  • Richard Brown

    Actually, kissing the cops ass makes it HARDER on all of us.
    The cop should know the law, plain and simple.  It shouldn’t matter if you are polite or rude, the cop is only allowed to enforce laws, not whims.

    The easier you make it for them to bust people’s balls, you really think they’ll do it less?

  • Tobias W.

    Never, ever argue with the police at a dark street corner all by yourself facing two of them with none else around to witness the situation. When the shit hits the fan and they take away your recording, erase or destroy your recording and both have the same statements against you, you look like the criminal in the end and not even the truth can save you.

    I know the photographer didn’t do anything wrong, he was standing up for his rights. But doing so in a situation like that put him in a very vulnerable situation. A lot of cops with badges are plain assholes and give a shit about civil rights when being pissed off like that (My dad knows your boss…). Those police men kept very calm actually. They might be wrong about the legal situation, but it could have been much worse. Just imagine a non-caucasian photographer and the situation might have been a totally different one in many parts of the States (I’ve seen how San Antonio cops dealt with a mixed crowd in the past, I was glad I was not at the wrong end of their discrimination).

    I would have just shown my ID and take it from there. I’m not giving up any rights when I identify myself to law enforcement.

  • Tobias W.

    A tripod permit? In public space? This must be something specific to the area you were shooting in, right?

  • Macacadian

    In the supposed land of the free, the photographer isn’t being a dick for refusing to provide ID. The cop is being a dick by demanding it – not just asking – and straight up lying by claiming the photographer must show it.

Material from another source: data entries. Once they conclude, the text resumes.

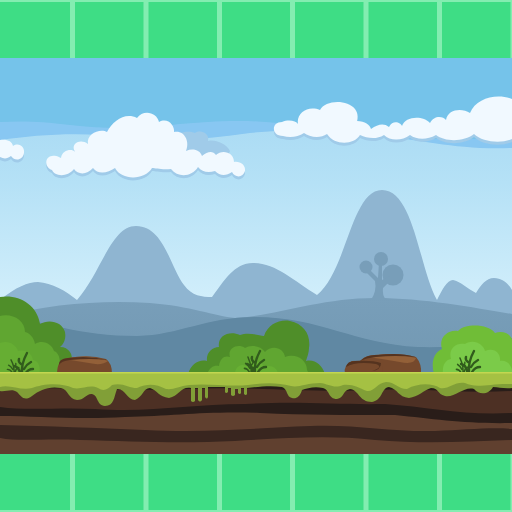
<!DOCTYPE html>
<html lang="en">
<head>
<meta charset="utf-8">
<title>Game landscape</title>
<style>
:root{--tile:#3edd85;--tile-line:#83edb1;--sky-top:#75c3ea;--sky-band:#88c7f2;--cloud:#f1f9ff;--cloud-shade:#a0cbe9;--peak:#8fb5d1;--hill-back:#789eb9;--hill-front:#6088a3;--leaf-dark:#4f8e29;--leaf:#60a631;--leaf-light:#70bd37;--leaf-bright:#7bcb49;--twig:#315c1c;--rock:#76492c;--rock-top:#936038;--rock-edge:#55331f;--grass:#a5c143;--grass-shade:#819f37;--soil:#60402f;--soil-mid:#4d3024;--soil-dark:#291d19}
html,body{margin:0;height:100%;overflow:hidden}
.landscape{display:block;width:512px;height:512px}
.tile{fill:var(--tile)}
.tile-line{fill:var(--tile-line)}
.cloud{fill:var(--cloud)}
.cloud-shade{fill:var(--cloud-shade)}
.peak{fill:var(--peak)}
.hill-back{fill:var(--hill-back)}
.hill-front{fill:var(--hill-front)}
.leaf-dark{fill:var(--leaf-dark)}
.leaf{fill:var(--leaf)}
.leaf-light{fill:var(--leaf-light)}
.leaf-bright{fill:var(--leaf-bright)}
.twig{fill:none;stroke:var(--twig);stroke-width:2.4;stroke-linecap:round}
.rock{fill:var(--rock)}
.rock-top{fill:var(--rock-top)}
.rock-edge{fill:var(--rock-edge)}
.grass{fill:var(--grass)}
.grass-shade{fill:var(--grass-shade)}
.soil{fill:var(--soil)}
.soil-mid{fill:var(--soil-mid)}
.soil-dark{fill:var(--soil-dark)}
</style>
</head>
<body>
<svg class="landscape" viewBox="0 0 512 512" role="img" aria-label="Side-scrolling game landscape with clouds, mountains, bushes and soil between two bands of green tiles">
<defs>
<linearGradient id="sky" x1="0" y1="0" x2="0" y2="1">
<stop offset="0" stop-color="#9fd5f2"/><stop offset=".5" stop-color="#b5e1f6"/><stop offset="1" stop-color="#d3effb"/>
</linearGradient>
<linearGradient id="back-hill-fade" x1="0" y1="0" x2="0" y2="1">
<stop offset="0" stop-color="#789eb9"/><stop offset="1" stop-color="#7298b2"/>
</linearGradient>
<clipPath id="scene-area"><rect y="58" width="512" height="396"/></clipPath>
<path id="cloud-middle" d="M52 170C45 168 44 157 52 156C57 155 58 157 61 158C62 150 72 148 75 152C70 144 80 138 88 144C86 133 101 128 107 132C113 121 125 112 137 118C143 109 157 112 159 122C168 117 175 126 174 132C185 130 190 142 186 151C193 148 200 150 202 156C208 151 213 151 216 155C222 149 234 152 234 162C240 161 246 165 245 171C243 178 235 178 232 172C226 176 220 176 215 171C208 173 202 172 198 167C192 177 178 178 171 169C161 170 156 168 152 168C145 180 122 181 115 168C108 173 98 175 93 168C87 175 78 175 74 169C67 178 54 176 52 170Z"/>
<path id="cloud-right" d="M283 136C271 136 271 122 282 122C289 119 296 121 298 124C296 113 308 105 320 110C325 100 347 99 355 109C358 113 358 117 357 121C365 121 370 125 371 129C378 124 384 123 389 127C393 119 401 123 402 126C405 116 423 115 430 123C434 115 443 116 446 120C448 109 462 108 470 113C476 98 497 93 512 99V139C501 144 482 142 474 134C464 142 445 142 436 135C427 140 417 140 410 135C402 141 390 141 384 135C376 140 367 138 360 135C354 145 335 146 327 134C320 139 309 137 304 133C298 137 290 138 283 136Z"/>
<path id="cloud-left" d="M0 140C7 139 12 141 13 146C19 142 25 147 24 153C23 160 15 162 11 156C7 159 4 159 0 157Z"/>
<g id="tile-row">
<rect class="tile" width="512" height="58"/>
<g class="tile-line">
<rect x="70" width="5" height="58"/><rect x="143.5" width="5" height="58"/><rect x="217" width="5" height="58"/><rect x="290" width="5" height="58"/><rect x="363.5" width="5" height="58"/><rect x="437" width="5" height="58"/><rect x="510.5" width="2" height="58"/>
</g>
</g>
<g id="sprig" class="twig">
<path d="M0 14Q-1 4 5-7M2 9Q5 4 9 2M-2 13Q-3 7-8 6M3 14Q6 9 11 9M-1 4Q-4 2-3-1"/>
</g>
</defs>

<g id="scene" clip-path="url(#scene-area)">
<g id="sky-layers">
<rect y="58" width="512" height="250" fill="url(#sky)"/>
<path fill="var(--sky-band)" d="M0 58H512V148C455 150 425 140 380 136C330 130 290 129 250 133C210 139 180 141 130 137C80 132 40 134 0 140Z"/>
<path fill="var(--sky-top)" d="M0 58H512V138C440 140 360 140 300 127C260 118 215 121 180 124C140 129 105 129 70 125C40 121 20 121 0 122Z"/>
</g>

<g id="clouds">
<path class="cloud-shade" d="M174 137C180 131 190 131 195 133C201 129 210 134 208 141C217 139 227 145 230 151C228 158 216 157 205 161L178 158Z"/>
<g class="cloud-shade" transform="translate(0 3)"><use href="#cloud-left"/><use href="#cloud-middle"/><use href="#cloud-right"/></g>
<g class="cloud"><use href="#cloud-left"/><use href="#cloud-middle"/><use href="#cloud-right"/></g>
</g>

<g id="mountains">
<path class="peak" d="M0 300C16 287 28 282 38 282C52 283 66 291 77 300C101 273 111 226 136 226C164 226 170 267 184 285C192 296 202 297 212 297C224 281 234 263 253 263C276 263 294 281 317 295C347 271 351 190 382 190C414 190 419 268 437 300C442 290 447 280 453 280C460 281 468 289 476 293C481 285 486 278 494 278C502 278 508 283 512 290V330H0Z"/>
<path fill="url(#back-hill-fade)" d="M0 317C50 304 100 300 150 303C190 306 215 316 235 318C275 316 320 298 375 298C425 298 475 308 512 314V376H0Z"/>
<g id="far-tree" class="hill-back">
<circle cx="366" cy="267" r="6.5"/><circle cx="381" cy="259" r="7"/><circle cx="393" cy="275" r="10.5"/>
<path d="M371 300Q377 291 375 281L364 270L367 267L378 278L379 262H382V280L391 275L393 278L383 288Q382 295 386 300Z"/>
</g>
<path class="hill-front" d="M0 314C45 322 80 336 137 336C180 335 205 317 255 317C320 317 355 344 418 347C455 348 485 344 512 338V376H0Z"/>
</g>

<g id="bush-left">
<path class="leaf-dark" d="M0 297C18 294 37 304 40 324C48 319 62 321 65 332C67 342 60 347 60 347C69 347 74 355 71 362L64 374H0Z"/>
<path class="leaf" d="M0 316C12 313 25 320 25 332C30 333 34 338 35 344C43 339 52 344 54 351C60 353 62 363 57 374H0Z"/>
<path class="leaf-light" opacity=".35" d="M0 343C9 340 16 345 18 351C25 349 32 353 33 360C39 361 41 368 39 374H0Z"/>
<use href="#sprig" x="22" y="360"/><use href="#sprig" transform="translate(14 364) scale(-.6 .6)"/>
</g>

<g id="bush-center">
<path class="leaf-dark" d="M188 374C191 364 199 359 207 361C206 353 212 347 219 347C217 336 229 330 240 335C248 332 258 335 264 336C268 324 280 319 290 321C304 324 311 335 309 348C309 353 307 357 306 361C315 359 322 365 325 374Z"/>
<path class="leaf" d="M207 374C210 367 214 365 219 366C220 358 225 355 230 357C227 348 238 343 245 348C251 344 261 346 265 352C272 344 284 348 285 357C296 353 307 360 307 370L309 374Z"/>
<path class="leaf-light" opacity=".4" d="M235 374C235 367 241 363 246 366C250 359 261 360 264 367C270 364 278 368 278 374Z"/>
<use href="#sprig" x="255" y="358"/><use href="#sprig" transform="translate(251 362) scale(-.6 .7)"/>
</g>

<g id="bush-right">
<path class="leaf-light" d="M434 374C431 364 433 353 442 349C438 337 449 329 458 331C465 323 489 324 495 333C503 330 510 334 512 339V374Z"/>
<path class="leaf-bright" d="M443 374C442 366 445 360 451 359C448 349 456 342 465 344C474 338 484 345 485 351C495 347 501 354 500 361C507 360 511 365 512 370V374Z"/>
<use href="#sprig" x="469" y="358"/><use href="#sprig" transform="translate(463 363) scale(-.6 .7)"/>
</g>

<g id="rocks">
<path class="rock" d="M57 374Q57 359 68 358Q89 354 106 359Q112 363 112 374Z"/>
<path class="rock-top" d="M65 359Q87 353 108 361Q102 366 89 363Q76 361 65 359Z"/>
<path class="rock-edge" d="M59 365Q58 359 68 358Q89 355 107 360Q90 358 70 360Q61 361 59 365Z"/>
<path class="rock" d="M357 374V365Q363 355 374 355Q398 352 416 357Q422 364 421 374Z"/>
<path class="rock-top" d="M368 357Q393 352 416 358Q414 365 400 362Q383 359 368 357Z"/>
<path class="rock-edge" d="M360 361Q367 354 378 355Q400 352 416 357Q395 355 376 357Q366 358 360 361Z"/>
<path class="rock" d="M345 374Q343 365 352 361Q369 360 381 363Q384 368 382 374Z"/>
<path class="rock-edge" d="M346 367Q347 361 355 361Q372 360 381 363Q381 370 372 371Q384 367 376 364Q356 361 346 367Z"/>
</g>

<g id="ground">
<rect class="soil" y="374" width="512" height="80"/>
<path class="soil-mid" d="M0 380H512V416C460 416 435 408 385 407C330 404 280 402 230 407C160 413 100 414 60 410L0 409Z"/>
<path class="soil-dark" d="M0 386H512V391C465 394 425 388 380 390C300 393 245 386 190 389C120 392 60 385 0 390Z"/>
<path class="soil-dark" d="M0 407C28 411 60 407 95 409C150 413 190 404 245 404C300 401 340 405 385 404C430 407 465 416 512 413V423C465 424 435 419 395 415C345 415 305 415 260 413C205 411 175 416 125 417C80 420 35 416 0 416Z"/>
<path fill="#39261f" d="M0 425C50 426 95 428 145 430C210 433 255 428 310 426C355 424 390 432 435 431C465 430 490 427 512 429V440C465 442 420 444 375 440C330 435 285 438 235 441C175 444 130 441 80 440C45 438 20 442 0 438Z"/>
</g>

<g id="grass-edge">
<path class="grass-shade" d="M0 378H512V388C504 389 499 387 493 387C489 394 480 396 474 389C464 386 455 398 445 396C437 394 439 388 431 388C424 390 418 397 409 398C398 397 398 389 389 387C381 388 383 400 372 402C359 402 359 390 350 389C343 390 344 398 337 399C328 399 330 390 323 388C315 386 307 388 302 390C300 397 296 399 292 398C286 397 288 389 282 387C270 385 257 387 247 388V394Q246 396 244 394V388H241V393Q240 395 238 393V389H235V395Q233 397 231 395V388H228V392Q226 394 225 392V387H208V397Q207 400 205 397V388H202V400Q200 403 198 400V388H195V401Q193 403 191 401V388C181 386 179 396 169 398C159 397 157 390 150 388C143 388 143 397 135 400C127 400 125 388 117 389C114 397 114 406 105 406C96 405 99 396 92 394C87 393 84 400 77 400C68 399 69 390 61 388C48 386 40 390 32 396C24 402 21 396 17 392C12 388 6 392 0 391Z"/>
<path class="grass" d="M0 372H512V384C490 383 477 389 465 383C455 381 448 390 440 388C432 383 418 383 407 389C398 389 395 382 386 382C377 383 374 392 367 391C358 388 354 384 343 385C334 389 329 384 320 383C307 383 298 388 291 386C276 382 263 383 248 385C228 387 210 383 189 385C179 386 174 390 166 389C156 384 148 383 137 388C129 388 122 382 112 385C108 389 104 392 98 388C89 384 82 390 73 388C61 382 42 384 32 388C21 391 10 384 0 387Z"/>
<rect fill="#c3d750" y="372" width="512" height="1.5"/>
</g>
</g>

<g id="tile-bands">
<use href="#tile-row"/><use href="#tile-row" y="454"/>
<rect class="tile-line" width="512" height="2"/><rect class="tile-line" y="510" width="512" height="2"/>
</g>
</svg>
</body>
</html>
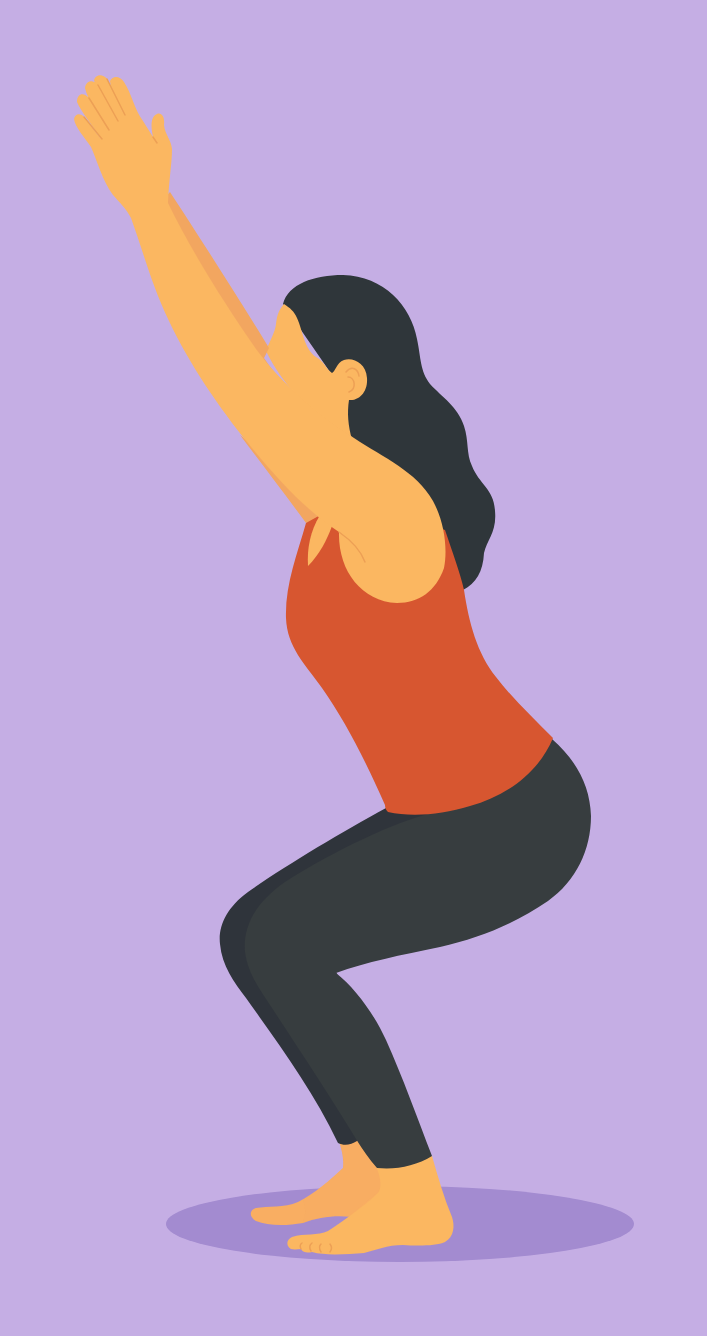
<!DOCTYPE html>
<html lang="en">
<head>
<meta charset="utf-8">
<title>Chair pose</title>
<style>
:root {
  --backdrop: #c5aee4;
  --mat: #a38bd0;
  --skin: #fbb761;
  --skin-far: #f2a660;
  --skin-foot-far: #f9ae62;
  --skin-line: #eda055;
  --hair: #2f363a;
  --top: #d75630;
  --leggings: #373d3f;
  --leggings-far: #2f343b;
}
html, body { margin: 0; height: 100%; overflow: hidden; background: var(--backdrop); }
.scene { display: block; width: 707px; height: 1336px; }
.backdrop { fill: var(--backdrop); }
.mat { fill: var(--mat); }
.skin { fill: var(--skin); }
.skin-far { fill: var(--skin-far); }
.foot-far { fill: var(--skin-foot-far); }
.hair { fill: var(--hair); }
.top { fill: var(--top); }
.leggings { fill: var(--leggings); }
.leggings-far { fill: var(--leggings-far); }
.crease { fill: none; stroke: var(--skin-line); stroke-width: 1.5; stroke-linecap: round; }
</style>
</head>
<body>
<svg class="scene" viewBox="0 0 707 1336" role="img" aria-label="Woman with long dark hair holding the yoga chair pose, arms raised">
  <rect class="backdrop" width="707" height="1336"/>
  <ellipse class="mat" cx="400" cy="1224" rx="234" ry="38"/>

  <g id="far-leg">
    <path class="foot-far" d="M338 1138 C342 1150 344 1159 343 1168 C330 1180 314 1194 298 1202 C284 1208 268 1206 256 1208 C249 1210 249 1217 256 1221 C268 1226 286 1226 303 1223 C318 1217 336 1215 352 1217 L384 1200 V1160 L356 1138 Z"/>
    <path class="skin-far" d="M356 1140 C364 1154 374 1165 381 1169 C382 1180 382 1190 376 1194 L349 1216 C334 1214 318 1218 302 1223 C306 1216 306 1209 303 1200 C318 1192 332 1179 343 1168 C344 1159 342 1150 338 1138 Z" opacity=".25"/>
    <path class="leggings-far" d="M386 808 C340 833 285 866 248 892 C226 908 218 927 220 944 C222 966 234 982 246 998 C277 1042 313 1090 338 1143 C344 1146 351 1145 357 1141 L400 1100 L330 960 L440 812 Z"/>
  </g>

  <g id="near-leg">
    <path class="skin" d="M376 1166 C381 1178 382 1188 378 1193 C364 1206 345 1220 328 1231 C318 1236 304 1233 292 1237 C286 1240 286 1246 291 1249 C295 1250 298 1249 301 1249 C303 1253 308 1253 312 1252 C326 1256 348 1254 364 1253 C376 1250 387 1245 403 1245 C418 1246 436 1246 445 1242 C454 1237 455 1226 452 1217 C444 1198 438 1177 432 1156 Z"/>
    <path class="crease" d="M301 1249 Q299 1245 302 1243 M311 1251 Q308 1246 312 1243 M321 1252 Q318 1247 321 1244 M330 1252 Q333 1248 330 1244"/>
    <path class="leggings" d="M432 813 C395 822 335 850 285 882 C252 905 243 930 245 952 C248 974 260 990 272 1008 C300 1051 330 1096 356 1139 C363 1150 369 1159 377 1168 C396 1170 416 1166 432 1156 C417 1117 403 1078 386 1040 C374 1014 356 989 336 973 C366 962 401 955 440 947 C480 938 516 923 548 901 C576 881 591 850 591 816 C590 786 577 761 552 739 L470 780 Z"/>
  </g>

  <path id="hair-back" class="hair" d="M283 304 C288 284 314 275 343 275 C384 276 411 306 417 339 C421 358 420 371 430 384 C442 397 458 407 464 426 C469 441 466 453 472 466 C479 484 494 489 495 511 C497 532 487 540 484 553 C483 572 476 583 463 590 L430 520 L345 440 L330 372 Z"/>

  <g id="head">
    <path class="skin" d="M284 304 C278 311 277 316 276 324 C275 333 270 340 266 351 C275 370 300 410 352 440 C348 425 347 413 349 400 C360 401 368 391 367 378 C366 363 353 357 344 360 C336 363 336 371 332 373 C326 369 324 361 316 357 C304 349 303 331 297 318 C294 311 290 308 284 304 Z"/>
    <path class="crease" d="M346 372 C352 365 358 369 359 376 M348 377 C355 377 357 389 349 392"/>
  </g>

  <g id="far-arm">
    <path class="skin-far" d="M170 192 C200 238 238 297 269 348 L264 358 C285 391 320 416 352 437 L300 420 L160 203 Z"/>
    <path class="skin-far" d="M240 435 C264 467 287 497 306 523 L324 516 L300 480 Z"/>
  </g>

  <g id="torso">
    <path class="top" d="M306 523 L324 513 L352 500 L445 530 C452 551 460 572 464 590 C469 623 477 653 496 677 C512 698 533 718 553 738 C539 772 507 796 470 806 C441 815 411 817 388 812 C386 810 385 808 385 805 C366 762 346 722 322 688 C305 664 287 647 286 618 C285 585 297 555 306 523 Z"/>
    <path class="skin" d="M320 515 C310 532 307 548 308 566 C319 555 327 540 332 526 Z"/>
  </g>

  <g id="near-arm">
    <path class="skin" d="M131 218 C126 208 119 202 113 195 C102 180 97 160 91 147 C85 138 75 127 74 119 C75 113 81 113 84 117 L101 139 C94 127 81 112 77 102 C77 93 84 92 89 98 L108 130 C99 114 87 99 85 88 C86 80 93 79 98 85 L118 121 C110 105 96 91 94 80 C96 74 103 74 107 79 L124 115 C119 103 111 92 110 81 C113 75 120 76 124 82 C132 94 134 109 143 121 L153 137 C151 128 150 117 157 114 C162 112 165 118 164 125 C165 135 171 139 172 149 C172 164 169 178 168 203 C192 252 224 303 256 349 C282 384 318 415 354 438 C384 458 416 471 433 501 C444 521 448 548 444 568 C436 591 419 603 397 603 C361 601 338 570 339 532 C309 513 276 478 248 443 C220 409 188 362 169 321 C152 286 143 251 131 218 Z"/>
    <path class="crease" d="M84 117 L102 139 M89 98 L109 130 M98 85 L118 121 M107 79 L125 115 M153 137 L157 143 M339 532 C352 541 361 551 365 562"/>
  </g>
</svg>
</body>
</html>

    The simple fact is, unless the officer has a reasonable suspicion that a crime is being or has been committed, you are under no obligation to produce it.

    This right, to not have to show your papers to random security personnel, used to be something that separated the free western nations from the communist eastern countries.

    That seems to be forgotten now.

  • Iambuffetking

    I totally agree with the view that this photographer was being obstinate. this is no way for a professional to behave when questioned. if you know your rights then you should have the sense to assert them after you have provided an explanation. there are way to many people calling themselves photographers now who have no clue about how to conduct themselves in a professional manner. You are giving the profession a bad name.

  • pete1980

    good job. id say “fuck the police” but really these guys are just like the rest of people that understand why anyone would something just “for fun”.. hence the logic, he must be weird.. who does this for fun.. oh wait, what is he doing? i don’t know. must be bad!  if this seems bad, try doing this in panama where im from; it would take less than 10 minutes for 5 more cops to get there, steal your camera, search your car, harass your girlfriend, take you to the station and lock you up for no reason for 3 hours til they realized they’ve got nothing on you. I wish my luck was this bad. At least in the states the “i know my rights” method works for some cops. Don’t try this in central america. 

  • zero p

    what’s your point?